#### Activity:
Beginning with the line that contains "371 17 13q5", extract each line through the end of the listing below, with no additions or omissions.

#### Supplied records:
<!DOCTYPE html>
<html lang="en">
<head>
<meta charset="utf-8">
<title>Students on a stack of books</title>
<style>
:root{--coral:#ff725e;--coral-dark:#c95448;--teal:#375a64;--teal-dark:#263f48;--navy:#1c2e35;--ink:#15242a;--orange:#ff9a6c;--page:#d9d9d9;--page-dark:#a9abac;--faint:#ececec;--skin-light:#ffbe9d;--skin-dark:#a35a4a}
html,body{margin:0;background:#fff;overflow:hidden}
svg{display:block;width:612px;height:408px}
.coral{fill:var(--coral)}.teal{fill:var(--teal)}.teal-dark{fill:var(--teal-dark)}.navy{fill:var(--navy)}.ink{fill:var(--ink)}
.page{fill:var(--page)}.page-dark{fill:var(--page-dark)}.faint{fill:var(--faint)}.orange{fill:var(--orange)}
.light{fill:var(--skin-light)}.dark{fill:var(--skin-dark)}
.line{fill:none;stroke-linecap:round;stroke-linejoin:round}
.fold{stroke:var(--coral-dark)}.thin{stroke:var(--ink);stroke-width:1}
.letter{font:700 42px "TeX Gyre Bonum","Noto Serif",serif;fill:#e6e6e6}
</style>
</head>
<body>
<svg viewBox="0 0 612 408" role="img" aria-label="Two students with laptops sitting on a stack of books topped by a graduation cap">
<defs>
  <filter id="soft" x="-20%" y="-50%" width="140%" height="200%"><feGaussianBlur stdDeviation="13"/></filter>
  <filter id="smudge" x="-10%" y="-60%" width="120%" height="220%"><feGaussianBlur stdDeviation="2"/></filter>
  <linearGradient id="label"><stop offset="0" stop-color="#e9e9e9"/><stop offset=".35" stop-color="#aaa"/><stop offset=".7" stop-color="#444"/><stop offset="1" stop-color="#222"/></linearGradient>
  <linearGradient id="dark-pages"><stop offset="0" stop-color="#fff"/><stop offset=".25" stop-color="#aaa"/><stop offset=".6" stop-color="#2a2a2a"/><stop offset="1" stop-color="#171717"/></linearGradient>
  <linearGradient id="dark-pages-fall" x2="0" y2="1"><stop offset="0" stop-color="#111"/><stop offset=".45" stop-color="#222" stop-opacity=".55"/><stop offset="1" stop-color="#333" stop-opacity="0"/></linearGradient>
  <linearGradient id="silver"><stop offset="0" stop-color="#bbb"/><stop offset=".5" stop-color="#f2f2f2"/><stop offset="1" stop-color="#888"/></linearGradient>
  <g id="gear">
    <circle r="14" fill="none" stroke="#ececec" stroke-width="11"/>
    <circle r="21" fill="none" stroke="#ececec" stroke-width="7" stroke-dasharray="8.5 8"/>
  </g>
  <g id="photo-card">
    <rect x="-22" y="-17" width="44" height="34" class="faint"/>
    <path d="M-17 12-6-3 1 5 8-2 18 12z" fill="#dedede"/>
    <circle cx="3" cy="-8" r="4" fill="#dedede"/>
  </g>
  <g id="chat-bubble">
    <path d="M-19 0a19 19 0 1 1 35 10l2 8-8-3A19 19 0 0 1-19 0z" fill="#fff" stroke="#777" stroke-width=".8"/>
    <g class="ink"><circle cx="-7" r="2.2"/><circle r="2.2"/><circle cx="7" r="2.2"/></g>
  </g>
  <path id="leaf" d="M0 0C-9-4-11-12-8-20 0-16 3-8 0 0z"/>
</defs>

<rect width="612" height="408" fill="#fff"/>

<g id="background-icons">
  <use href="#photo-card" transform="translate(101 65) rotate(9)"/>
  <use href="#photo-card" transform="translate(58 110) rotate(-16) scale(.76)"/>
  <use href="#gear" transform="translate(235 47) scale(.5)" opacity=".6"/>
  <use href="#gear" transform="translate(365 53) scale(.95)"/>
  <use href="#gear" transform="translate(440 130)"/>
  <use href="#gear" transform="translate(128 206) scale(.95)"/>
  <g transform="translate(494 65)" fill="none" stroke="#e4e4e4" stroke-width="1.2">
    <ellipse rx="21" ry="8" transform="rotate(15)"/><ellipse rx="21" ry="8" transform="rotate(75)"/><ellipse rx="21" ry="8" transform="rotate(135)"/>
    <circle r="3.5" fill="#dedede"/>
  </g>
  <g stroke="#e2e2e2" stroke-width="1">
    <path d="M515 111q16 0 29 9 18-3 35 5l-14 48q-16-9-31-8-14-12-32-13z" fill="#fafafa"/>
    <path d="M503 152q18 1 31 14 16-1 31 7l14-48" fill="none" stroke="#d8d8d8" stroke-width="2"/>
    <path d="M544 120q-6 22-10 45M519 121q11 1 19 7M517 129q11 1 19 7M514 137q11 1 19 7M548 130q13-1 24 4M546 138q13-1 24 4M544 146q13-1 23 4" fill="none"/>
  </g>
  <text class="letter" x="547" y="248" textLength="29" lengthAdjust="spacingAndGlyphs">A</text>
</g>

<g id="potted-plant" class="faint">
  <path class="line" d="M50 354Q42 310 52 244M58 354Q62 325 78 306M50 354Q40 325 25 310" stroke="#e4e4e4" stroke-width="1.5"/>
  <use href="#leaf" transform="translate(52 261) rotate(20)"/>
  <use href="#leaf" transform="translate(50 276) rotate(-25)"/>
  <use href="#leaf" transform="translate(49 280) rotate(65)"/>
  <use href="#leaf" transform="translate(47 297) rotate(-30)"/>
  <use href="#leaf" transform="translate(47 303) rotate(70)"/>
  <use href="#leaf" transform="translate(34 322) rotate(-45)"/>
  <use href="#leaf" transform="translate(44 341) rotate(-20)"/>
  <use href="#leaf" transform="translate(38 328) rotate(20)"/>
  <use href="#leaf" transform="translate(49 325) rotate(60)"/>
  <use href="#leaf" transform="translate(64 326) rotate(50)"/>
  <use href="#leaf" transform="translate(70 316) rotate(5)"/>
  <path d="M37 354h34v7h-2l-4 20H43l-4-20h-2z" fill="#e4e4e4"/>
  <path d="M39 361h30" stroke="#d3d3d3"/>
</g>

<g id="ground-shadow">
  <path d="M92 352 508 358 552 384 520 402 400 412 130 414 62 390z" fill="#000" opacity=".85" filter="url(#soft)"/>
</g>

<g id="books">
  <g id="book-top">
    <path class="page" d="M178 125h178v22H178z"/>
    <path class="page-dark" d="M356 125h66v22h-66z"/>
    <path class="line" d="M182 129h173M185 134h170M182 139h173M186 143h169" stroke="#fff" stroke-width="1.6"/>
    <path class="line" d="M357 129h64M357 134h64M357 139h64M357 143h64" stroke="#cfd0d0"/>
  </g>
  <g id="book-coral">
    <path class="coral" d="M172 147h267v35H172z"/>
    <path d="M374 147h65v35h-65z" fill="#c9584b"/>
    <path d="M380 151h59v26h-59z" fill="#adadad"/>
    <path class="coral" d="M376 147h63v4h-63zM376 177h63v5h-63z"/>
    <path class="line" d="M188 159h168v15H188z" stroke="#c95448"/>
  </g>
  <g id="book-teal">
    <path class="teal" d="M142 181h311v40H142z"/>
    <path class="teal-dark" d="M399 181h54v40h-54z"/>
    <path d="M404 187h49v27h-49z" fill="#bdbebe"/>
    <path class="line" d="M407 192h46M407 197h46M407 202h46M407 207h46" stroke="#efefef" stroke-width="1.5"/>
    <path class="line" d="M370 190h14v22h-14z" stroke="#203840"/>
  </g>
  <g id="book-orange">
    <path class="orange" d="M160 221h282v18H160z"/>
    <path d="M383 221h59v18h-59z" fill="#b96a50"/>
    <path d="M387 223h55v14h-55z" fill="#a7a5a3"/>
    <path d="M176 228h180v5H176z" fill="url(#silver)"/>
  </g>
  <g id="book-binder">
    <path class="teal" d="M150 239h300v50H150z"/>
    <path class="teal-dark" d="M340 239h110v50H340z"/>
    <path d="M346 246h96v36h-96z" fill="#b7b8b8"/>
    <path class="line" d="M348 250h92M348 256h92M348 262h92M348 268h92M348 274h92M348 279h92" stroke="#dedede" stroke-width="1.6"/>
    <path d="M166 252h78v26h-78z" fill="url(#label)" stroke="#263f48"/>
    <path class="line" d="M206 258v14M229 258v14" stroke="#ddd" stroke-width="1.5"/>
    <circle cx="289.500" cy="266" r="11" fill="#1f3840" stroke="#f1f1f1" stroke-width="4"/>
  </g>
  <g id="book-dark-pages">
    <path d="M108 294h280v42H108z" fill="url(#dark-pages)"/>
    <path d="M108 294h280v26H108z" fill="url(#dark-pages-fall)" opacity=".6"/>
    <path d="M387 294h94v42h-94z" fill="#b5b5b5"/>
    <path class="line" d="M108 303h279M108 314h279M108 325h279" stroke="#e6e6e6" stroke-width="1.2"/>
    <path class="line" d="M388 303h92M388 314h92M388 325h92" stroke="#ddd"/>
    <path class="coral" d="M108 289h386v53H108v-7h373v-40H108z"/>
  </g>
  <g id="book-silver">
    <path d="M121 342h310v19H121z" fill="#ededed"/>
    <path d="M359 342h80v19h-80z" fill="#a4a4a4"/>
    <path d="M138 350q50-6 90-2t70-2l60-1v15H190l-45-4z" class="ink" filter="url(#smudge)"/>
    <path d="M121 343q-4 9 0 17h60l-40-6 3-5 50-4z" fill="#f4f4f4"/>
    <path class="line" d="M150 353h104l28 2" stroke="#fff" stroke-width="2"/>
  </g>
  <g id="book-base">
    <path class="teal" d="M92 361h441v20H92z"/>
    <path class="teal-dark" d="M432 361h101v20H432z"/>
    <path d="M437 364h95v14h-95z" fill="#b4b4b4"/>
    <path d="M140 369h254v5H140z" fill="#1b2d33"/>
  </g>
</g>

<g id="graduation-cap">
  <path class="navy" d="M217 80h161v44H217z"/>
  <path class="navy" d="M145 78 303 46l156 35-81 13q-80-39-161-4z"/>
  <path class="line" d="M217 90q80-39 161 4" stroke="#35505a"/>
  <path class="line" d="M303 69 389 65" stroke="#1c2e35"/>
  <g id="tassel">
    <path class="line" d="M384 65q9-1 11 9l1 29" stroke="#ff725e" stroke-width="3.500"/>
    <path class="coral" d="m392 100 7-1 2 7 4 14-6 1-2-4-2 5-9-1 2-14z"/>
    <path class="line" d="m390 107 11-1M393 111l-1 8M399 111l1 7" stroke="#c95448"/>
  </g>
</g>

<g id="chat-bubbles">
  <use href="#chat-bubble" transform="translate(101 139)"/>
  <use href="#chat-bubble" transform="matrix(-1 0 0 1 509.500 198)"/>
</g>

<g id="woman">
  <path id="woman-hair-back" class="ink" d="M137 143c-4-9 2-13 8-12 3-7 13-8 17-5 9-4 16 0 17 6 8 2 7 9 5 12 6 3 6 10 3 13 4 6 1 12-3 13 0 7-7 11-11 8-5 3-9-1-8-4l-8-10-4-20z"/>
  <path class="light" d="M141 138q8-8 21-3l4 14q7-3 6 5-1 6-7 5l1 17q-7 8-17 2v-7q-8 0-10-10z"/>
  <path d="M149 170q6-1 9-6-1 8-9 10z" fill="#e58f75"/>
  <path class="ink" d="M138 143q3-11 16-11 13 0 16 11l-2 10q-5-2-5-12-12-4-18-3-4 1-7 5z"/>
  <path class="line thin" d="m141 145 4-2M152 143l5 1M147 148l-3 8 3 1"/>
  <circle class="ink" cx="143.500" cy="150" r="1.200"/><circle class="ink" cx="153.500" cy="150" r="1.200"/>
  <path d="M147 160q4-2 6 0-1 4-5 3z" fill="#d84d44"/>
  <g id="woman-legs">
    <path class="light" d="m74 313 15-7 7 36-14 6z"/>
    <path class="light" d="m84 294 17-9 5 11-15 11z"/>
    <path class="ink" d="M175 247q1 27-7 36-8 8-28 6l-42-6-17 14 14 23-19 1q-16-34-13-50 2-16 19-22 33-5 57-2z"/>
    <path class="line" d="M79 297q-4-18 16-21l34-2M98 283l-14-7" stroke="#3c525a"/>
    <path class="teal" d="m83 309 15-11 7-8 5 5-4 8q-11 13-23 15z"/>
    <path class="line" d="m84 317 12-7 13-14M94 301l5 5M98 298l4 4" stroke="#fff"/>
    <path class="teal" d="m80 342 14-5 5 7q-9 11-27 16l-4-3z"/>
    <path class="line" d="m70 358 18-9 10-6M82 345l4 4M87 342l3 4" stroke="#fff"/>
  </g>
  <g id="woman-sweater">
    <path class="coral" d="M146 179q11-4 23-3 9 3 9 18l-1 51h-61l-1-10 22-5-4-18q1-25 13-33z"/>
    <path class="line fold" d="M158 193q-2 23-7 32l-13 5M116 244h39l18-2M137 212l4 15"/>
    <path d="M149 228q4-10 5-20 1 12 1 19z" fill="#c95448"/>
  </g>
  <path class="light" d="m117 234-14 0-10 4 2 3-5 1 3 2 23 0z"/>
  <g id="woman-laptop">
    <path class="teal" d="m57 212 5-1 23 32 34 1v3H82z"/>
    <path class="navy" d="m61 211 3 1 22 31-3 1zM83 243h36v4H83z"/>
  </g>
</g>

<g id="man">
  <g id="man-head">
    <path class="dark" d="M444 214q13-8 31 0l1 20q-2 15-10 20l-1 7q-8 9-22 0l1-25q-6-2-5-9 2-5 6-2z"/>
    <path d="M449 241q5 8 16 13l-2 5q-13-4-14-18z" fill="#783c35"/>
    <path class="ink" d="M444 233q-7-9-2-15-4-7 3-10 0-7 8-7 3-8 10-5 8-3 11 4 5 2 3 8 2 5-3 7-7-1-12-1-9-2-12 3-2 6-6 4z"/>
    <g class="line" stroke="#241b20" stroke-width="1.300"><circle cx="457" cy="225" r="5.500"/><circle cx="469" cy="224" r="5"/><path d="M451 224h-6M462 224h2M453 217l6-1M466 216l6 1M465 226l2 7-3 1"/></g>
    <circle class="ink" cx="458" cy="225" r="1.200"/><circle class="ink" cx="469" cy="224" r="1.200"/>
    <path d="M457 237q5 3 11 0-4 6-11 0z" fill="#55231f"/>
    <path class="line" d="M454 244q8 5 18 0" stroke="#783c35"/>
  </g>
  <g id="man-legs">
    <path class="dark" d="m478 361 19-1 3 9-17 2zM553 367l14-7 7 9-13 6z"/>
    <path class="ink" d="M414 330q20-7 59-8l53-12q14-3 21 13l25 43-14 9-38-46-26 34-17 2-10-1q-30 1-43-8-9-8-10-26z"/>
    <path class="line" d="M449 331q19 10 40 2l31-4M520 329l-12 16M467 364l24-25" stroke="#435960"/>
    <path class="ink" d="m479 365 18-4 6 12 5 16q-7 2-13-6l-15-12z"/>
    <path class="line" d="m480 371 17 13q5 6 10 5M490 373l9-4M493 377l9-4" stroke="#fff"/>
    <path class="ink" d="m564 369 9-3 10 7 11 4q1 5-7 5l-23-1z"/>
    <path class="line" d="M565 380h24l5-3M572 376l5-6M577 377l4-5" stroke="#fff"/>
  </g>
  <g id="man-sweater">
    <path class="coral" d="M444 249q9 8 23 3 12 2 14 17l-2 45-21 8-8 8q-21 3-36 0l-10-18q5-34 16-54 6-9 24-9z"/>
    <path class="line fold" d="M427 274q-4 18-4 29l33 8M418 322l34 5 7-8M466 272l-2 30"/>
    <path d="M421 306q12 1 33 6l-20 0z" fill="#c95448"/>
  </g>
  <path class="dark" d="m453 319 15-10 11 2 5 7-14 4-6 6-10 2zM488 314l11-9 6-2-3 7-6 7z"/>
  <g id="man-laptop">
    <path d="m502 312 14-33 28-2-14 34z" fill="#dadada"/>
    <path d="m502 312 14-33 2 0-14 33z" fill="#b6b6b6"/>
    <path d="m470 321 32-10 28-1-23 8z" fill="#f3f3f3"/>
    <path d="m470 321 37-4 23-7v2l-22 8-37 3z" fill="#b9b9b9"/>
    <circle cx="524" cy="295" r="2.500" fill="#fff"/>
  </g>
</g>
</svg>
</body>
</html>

#### Solution for this problem:
    <path class="line" d="m480 371 17 13q5 6 10 5M490 373l9-4M493 377l9-4" stroke="#fff"/>
    <path class="ink" d="m564 369 9-3 10 7 11 4q1 5-7 5l-23-1z"/>
    <path class="line" d="M565 380h24l5-3M572 376l5-6M577 377l4-5" stroke="#fff"/>
  </g>
  <g id="man-sweater">
    <path class="coral" d="M444 249q9 8 23 3 12 2 14 17l-2 45-21 8-8 8q-21 3-36 0l-10-18q5-34 16-54 6-9 24-9z"/>
    <path class="line fold" d="M427 274q-4 18-4 29l33 8M418 322l34 5 7-8M466 272l-2 30"/>
    <path d="M421 306q12 1 33 6l-20 0z" fill="#c95448"/>
  </g>
  <path class="dark" d="m453 319 15-10 11 2 5 7-14 4-6 6-10 2zM488 314l11-9 6-2-3 7-6 7z"/>
  <g id="man-laptop">
    <path d="m502 312 14-33 28-2-14 34z" fill="#dadada"/>
    <path d="m502 312 14-33 2 0-14 33z" fill="#b6b6b6"/>
    <path d="m470 321 32-10 28-1-23 8z" fill="#f3f3f3"/>
    <path d="m470 321 37-4 23-7v2l-22 8-37 3z" fill="#b9b9b9"/>
    <circle cx="524" cy="295" r="2.500" fill="#fff"/>
  </g>
</g>
</svg>
</body>
</html>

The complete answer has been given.